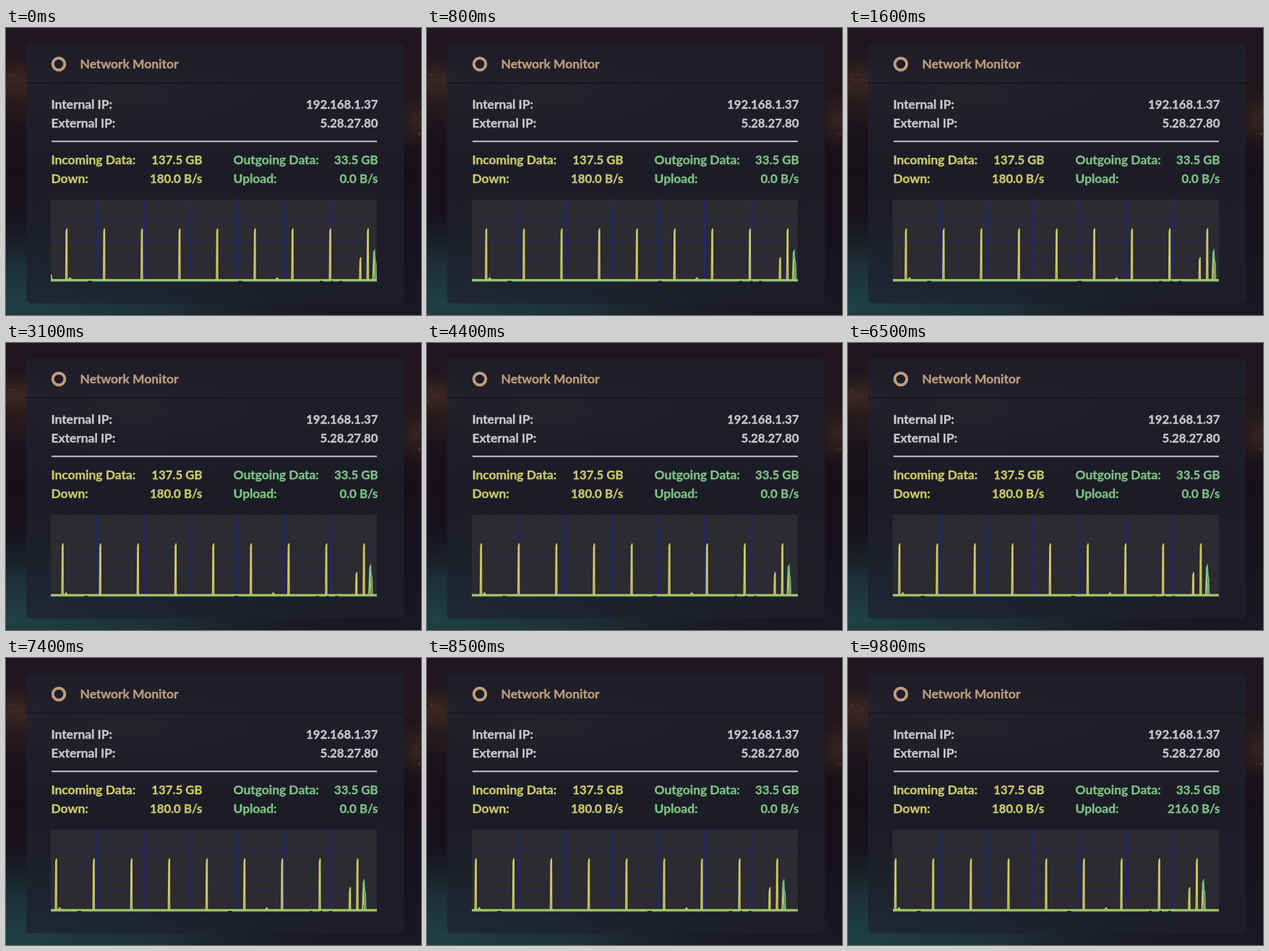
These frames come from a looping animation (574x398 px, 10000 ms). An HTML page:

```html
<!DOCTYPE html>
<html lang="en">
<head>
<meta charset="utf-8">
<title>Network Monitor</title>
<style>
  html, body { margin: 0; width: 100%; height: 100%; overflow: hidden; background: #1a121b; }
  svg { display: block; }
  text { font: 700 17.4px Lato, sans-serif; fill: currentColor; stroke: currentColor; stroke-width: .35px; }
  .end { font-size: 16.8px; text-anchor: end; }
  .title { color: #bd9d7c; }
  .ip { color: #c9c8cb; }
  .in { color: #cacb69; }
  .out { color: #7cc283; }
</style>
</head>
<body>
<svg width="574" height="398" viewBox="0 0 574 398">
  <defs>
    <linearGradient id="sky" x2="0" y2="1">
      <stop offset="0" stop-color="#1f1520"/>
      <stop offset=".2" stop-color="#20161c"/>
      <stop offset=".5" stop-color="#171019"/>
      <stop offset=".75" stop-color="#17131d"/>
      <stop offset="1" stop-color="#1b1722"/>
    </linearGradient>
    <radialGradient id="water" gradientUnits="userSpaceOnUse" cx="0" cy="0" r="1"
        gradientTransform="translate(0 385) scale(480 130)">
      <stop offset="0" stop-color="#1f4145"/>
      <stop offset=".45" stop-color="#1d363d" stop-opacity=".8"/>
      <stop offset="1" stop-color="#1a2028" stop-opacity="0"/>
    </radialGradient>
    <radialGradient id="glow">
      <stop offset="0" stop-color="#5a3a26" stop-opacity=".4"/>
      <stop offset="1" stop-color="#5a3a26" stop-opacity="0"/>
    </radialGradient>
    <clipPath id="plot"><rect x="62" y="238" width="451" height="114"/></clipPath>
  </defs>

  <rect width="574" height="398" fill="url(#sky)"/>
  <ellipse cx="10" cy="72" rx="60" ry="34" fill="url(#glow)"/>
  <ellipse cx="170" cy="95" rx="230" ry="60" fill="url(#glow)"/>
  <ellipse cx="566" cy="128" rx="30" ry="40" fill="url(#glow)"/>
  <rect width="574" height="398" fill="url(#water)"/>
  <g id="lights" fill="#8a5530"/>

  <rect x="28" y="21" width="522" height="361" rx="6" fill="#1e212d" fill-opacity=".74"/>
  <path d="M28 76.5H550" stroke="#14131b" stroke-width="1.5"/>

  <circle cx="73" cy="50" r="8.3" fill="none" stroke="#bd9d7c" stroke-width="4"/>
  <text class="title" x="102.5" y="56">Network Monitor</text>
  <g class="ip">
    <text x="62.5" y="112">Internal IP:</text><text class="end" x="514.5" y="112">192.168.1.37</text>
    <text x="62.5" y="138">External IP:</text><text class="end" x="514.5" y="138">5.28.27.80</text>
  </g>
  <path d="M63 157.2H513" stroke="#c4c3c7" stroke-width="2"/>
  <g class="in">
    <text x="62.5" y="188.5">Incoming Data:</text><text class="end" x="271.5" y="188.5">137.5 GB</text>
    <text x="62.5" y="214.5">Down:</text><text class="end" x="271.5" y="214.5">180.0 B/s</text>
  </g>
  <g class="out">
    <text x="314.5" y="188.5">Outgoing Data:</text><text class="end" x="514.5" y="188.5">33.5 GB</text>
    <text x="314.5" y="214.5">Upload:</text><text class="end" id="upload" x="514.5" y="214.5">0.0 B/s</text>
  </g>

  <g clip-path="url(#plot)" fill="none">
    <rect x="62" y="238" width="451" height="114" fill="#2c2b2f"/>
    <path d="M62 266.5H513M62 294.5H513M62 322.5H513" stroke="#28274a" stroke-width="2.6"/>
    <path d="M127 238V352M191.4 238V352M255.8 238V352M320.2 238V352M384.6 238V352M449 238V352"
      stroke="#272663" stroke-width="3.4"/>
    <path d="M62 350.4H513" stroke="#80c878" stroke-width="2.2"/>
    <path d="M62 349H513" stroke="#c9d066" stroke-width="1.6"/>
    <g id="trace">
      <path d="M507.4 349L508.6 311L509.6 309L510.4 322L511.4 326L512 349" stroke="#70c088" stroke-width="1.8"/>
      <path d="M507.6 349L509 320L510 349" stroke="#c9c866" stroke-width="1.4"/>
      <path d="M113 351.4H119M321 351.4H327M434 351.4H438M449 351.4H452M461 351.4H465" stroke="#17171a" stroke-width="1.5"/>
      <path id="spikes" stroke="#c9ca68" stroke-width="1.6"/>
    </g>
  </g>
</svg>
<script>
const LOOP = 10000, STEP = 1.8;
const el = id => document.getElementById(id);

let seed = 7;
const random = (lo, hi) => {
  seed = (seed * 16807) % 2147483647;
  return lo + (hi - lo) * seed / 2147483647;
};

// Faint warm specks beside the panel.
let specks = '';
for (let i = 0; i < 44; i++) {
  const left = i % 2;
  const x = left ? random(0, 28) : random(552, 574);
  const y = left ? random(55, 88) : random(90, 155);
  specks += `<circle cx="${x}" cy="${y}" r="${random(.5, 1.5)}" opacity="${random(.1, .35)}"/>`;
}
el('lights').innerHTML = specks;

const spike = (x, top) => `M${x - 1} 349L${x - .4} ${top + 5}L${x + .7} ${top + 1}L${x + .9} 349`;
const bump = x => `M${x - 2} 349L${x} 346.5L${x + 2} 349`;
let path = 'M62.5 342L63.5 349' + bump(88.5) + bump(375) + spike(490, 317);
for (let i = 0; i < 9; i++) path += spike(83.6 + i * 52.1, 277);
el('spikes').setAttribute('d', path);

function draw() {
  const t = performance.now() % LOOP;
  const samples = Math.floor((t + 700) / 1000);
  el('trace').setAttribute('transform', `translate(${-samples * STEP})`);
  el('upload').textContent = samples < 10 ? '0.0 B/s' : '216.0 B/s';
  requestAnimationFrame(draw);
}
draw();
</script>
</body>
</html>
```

········

WHAT IS REQUIRED >>
The result should be every line that contains "opacity", copied from the entries.

EXERCISE RESPONSE >>
      <stop offset=".45" stop-color="#1d363d" stop-opacity=".8"/>
      <stop offset="1" stop-color="#1a2028" stop-opacity="0"/>
      <stop offset="0" stop-color="#5a3a26" stop-opacity=".4"/>
      <stop offset="1" stop-color="#5a3a26" stop-opacity="0"/>
  <rect x="28" y="21" width="522" height="361" rx="6" fill="#1e212d" fill-opacity=".74"/>
  specks += `<circle cx="${x}" cy="${y}" r="${random(.5, 1.5)}" opacity="${random(.1, .35)}"/>`;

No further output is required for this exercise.